    I do think it is a worthwhile cleanup to do at some point to get rid of any direct use of 'lib' in the source to use what cmake provides (through the lib dir macros you mentioned previously). But I'd see that as a cleanup activity orthogonal to this change.

    Thoughts?

Ok, let's keep this as is. At some point, someone will have to go in and fix this though.

This revision is now accepted and ready to land.Oct 12 2015, 9:08 AM

RHEL 7 is already doing this - most of lib is 64-bit. All of lib64 is 64-bit. They already use both (~600 MB in lib, ~1GB in lib64 on a stock system). I have also built custom pythons, and by default python will use lib. So this is a bad user experience for an lldb developer to have to know that they would have to set their python and their cmake build of lldb to the same lib dir.

Ok, thanks for the explanation. I guess we'll have to find some way around it then.

I understand your desires, but your approach e.g. makes cross-compiling impossible (or, at least assumes that target python uses the same directory as the build one (if the build machine even has python in the first place)). I'd like to avoid doing this if it is possible to work around it.

Why would that be the case?

You might be cross-compiling from windows-x86 to linux-arm. It's unlikely you will be able to run the target python to ask it something. Unless the distutils thing somehow accesses that info through some magic I am not aware of, in which case I apologise. But ok, I am not that worried about setups like this at the moment.

Okay, I'm totally up for helping if we hit this issue.

If the target python for the cross compiler is the one specified in the lldb build (which it would have to be, wouldn't it?), that is the one that will be queried. i.e. the one getting embedded in the lldb build is the one being asked. I'd hope that can answer the question correctly. Also, the approach used here to find the directory is the same one we use to construct the lldb python module in the first place. So this can't make us any further broken for cross compilation than we already are, and if the cross-compiled python can answer the question correctly, we're all set.

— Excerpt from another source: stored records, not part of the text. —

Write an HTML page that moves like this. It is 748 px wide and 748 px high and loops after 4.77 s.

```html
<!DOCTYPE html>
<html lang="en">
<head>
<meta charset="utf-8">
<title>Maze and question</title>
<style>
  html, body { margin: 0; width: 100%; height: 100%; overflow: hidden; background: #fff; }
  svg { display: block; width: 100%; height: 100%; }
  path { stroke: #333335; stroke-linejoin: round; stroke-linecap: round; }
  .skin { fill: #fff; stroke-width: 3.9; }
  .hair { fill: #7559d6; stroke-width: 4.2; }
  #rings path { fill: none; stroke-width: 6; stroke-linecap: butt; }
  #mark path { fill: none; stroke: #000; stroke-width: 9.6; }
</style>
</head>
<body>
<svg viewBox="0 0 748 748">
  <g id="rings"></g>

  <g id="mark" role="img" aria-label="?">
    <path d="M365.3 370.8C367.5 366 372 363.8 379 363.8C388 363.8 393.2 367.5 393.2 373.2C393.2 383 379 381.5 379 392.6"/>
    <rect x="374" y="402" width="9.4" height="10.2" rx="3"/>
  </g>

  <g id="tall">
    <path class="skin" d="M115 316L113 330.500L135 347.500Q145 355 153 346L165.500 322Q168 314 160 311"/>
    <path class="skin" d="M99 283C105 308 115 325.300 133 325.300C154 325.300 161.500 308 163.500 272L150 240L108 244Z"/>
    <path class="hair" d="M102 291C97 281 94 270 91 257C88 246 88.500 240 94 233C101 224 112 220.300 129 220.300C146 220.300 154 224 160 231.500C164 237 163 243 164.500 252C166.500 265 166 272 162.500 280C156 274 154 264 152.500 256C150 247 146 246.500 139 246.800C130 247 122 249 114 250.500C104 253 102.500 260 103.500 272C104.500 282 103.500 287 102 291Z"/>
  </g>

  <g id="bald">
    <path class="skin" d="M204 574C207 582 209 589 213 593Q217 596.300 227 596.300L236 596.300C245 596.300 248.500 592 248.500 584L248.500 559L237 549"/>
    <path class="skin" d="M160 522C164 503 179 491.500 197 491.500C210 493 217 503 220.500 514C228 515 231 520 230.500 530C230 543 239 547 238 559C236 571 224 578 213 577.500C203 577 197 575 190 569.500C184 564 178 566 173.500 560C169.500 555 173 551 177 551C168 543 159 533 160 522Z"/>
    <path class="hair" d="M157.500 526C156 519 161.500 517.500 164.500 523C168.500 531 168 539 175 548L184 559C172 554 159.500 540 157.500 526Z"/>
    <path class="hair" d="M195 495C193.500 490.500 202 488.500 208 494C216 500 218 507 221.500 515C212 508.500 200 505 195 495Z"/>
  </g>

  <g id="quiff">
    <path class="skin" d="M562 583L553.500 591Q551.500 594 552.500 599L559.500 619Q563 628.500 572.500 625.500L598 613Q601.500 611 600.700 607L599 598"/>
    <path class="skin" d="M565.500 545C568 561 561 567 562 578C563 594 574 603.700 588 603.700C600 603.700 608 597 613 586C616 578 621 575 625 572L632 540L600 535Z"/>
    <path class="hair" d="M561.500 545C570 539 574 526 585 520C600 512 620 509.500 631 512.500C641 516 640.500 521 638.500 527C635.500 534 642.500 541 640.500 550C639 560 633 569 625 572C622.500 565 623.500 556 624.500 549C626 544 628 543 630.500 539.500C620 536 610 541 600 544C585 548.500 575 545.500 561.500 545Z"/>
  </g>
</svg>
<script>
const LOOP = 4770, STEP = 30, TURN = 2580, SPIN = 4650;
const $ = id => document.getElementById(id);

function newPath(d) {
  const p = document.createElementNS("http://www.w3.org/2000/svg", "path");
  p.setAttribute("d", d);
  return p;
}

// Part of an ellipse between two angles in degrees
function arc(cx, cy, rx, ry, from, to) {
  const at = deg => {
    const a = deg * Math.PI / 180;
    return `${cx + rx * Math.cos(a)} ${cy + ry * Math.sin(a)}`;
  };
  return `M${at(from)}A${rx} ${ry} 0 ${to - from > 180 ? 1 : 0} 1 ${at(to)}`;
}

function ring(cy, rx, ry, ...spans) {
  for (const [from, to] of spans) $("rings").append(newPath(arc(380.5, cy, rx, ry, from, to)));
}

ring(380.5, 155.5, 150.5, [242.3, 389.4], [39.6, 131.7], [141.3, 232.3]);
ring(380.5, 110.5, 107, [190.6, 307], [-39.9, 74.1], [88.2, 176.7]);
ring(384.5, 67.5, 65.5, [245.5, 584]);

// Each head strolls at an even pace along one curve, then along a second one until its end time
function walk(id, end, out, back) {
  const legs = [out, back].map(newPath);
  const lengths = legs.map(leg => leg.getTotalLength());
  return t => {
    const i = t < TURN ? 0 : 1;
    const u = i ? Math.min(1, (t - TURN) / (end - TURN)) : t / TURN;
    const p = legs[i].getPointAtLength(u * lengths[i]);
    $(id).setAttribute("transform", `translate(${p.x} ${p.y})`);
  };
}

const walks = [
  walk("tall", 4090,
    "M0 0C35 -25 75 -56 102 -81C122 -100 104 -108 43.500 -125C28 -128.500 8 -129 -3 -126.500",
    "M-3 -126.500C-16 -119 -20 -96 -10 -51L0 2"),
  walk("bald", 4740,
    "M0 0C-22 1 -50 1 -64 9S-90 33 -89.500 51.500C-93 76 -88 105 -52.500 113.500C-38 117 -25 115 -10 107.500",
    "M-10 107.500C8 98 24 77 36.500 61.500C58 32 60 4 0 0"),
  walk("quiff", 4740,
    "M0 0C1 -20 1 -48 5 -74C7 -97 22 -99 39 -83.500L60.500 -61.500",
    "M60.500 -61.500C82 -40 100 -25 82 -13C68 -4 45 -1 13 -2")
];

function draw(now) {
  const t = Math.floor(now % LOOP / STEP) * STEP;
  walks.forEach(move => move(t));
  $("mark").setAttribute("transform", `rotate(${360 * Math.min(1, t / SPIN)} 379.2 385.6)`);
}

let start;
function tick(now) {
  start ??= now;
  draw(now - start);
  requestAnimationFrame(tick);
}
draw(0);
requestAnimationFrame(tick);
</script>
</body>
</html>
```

Yeah, that is probably broken as well, but that's out of scope for this change.

Have you checked whether it is possible to extract this information from cmake, without running any code (perhaps parsing PYTHON_LIBRARIES or something).

No, I haven't looked at this angle. I'm asking python the same question we ask it already during the construction of the lldb module packaging. I'd rather use the same approach that we already use to locate the directory than fabricate another one, precisely because they'll be consistent.

Here's what I'd rather do:

  • Keep with this approach since it uses both the same approach we already use (distutils python module) to gather the right location, and the python lib dir is allowed to vary independently of the lib dir used by the rest of the build. This allows us to get it right with no input from the developer regardless of which python they're using, stock or custom.
  • If it is proven we are doing something wrong for cross compiling, and somebody wants to make that right, we then change over from using the disutils approach both in generating the partial relative directory for answering 'lldb -P' and in the finalization of python class swig generation step.

    I do think it is a worthwhile cleanup to do at some point to get rid of any direct use of 'lib' in the source to use what cmake provides (through the lib dir macros you mentioned previously). But I'd see that as a cleanup activity orthogonal to this change.

    Thoughts?

Ok, let's keep this as is. At some point, someone will have to go in and fix this though.

That sounds totally reasonable.

Thanks, Pavel!

I'll wait for a while to hear if either @emaste or @dawn chime in.

I'll wait for a while to hear if either @emaste or @dawn chime in.

I'm going to get this in. If any of the rest of you find issues, we'll get them taken care of at that point. Thanks!

tfiala closed this revision.Oct 12 2015, 1:14 PM

Committed here:

svn commit
Adding         scripts/get_relative_lib_dir.py
Sending        source/Host/CMakeLists.txt
Sending        source/Host/posix/HostInfoPosix.cpp
Sending        www/build.html
Transmitting file data ....
Committed revision 250093.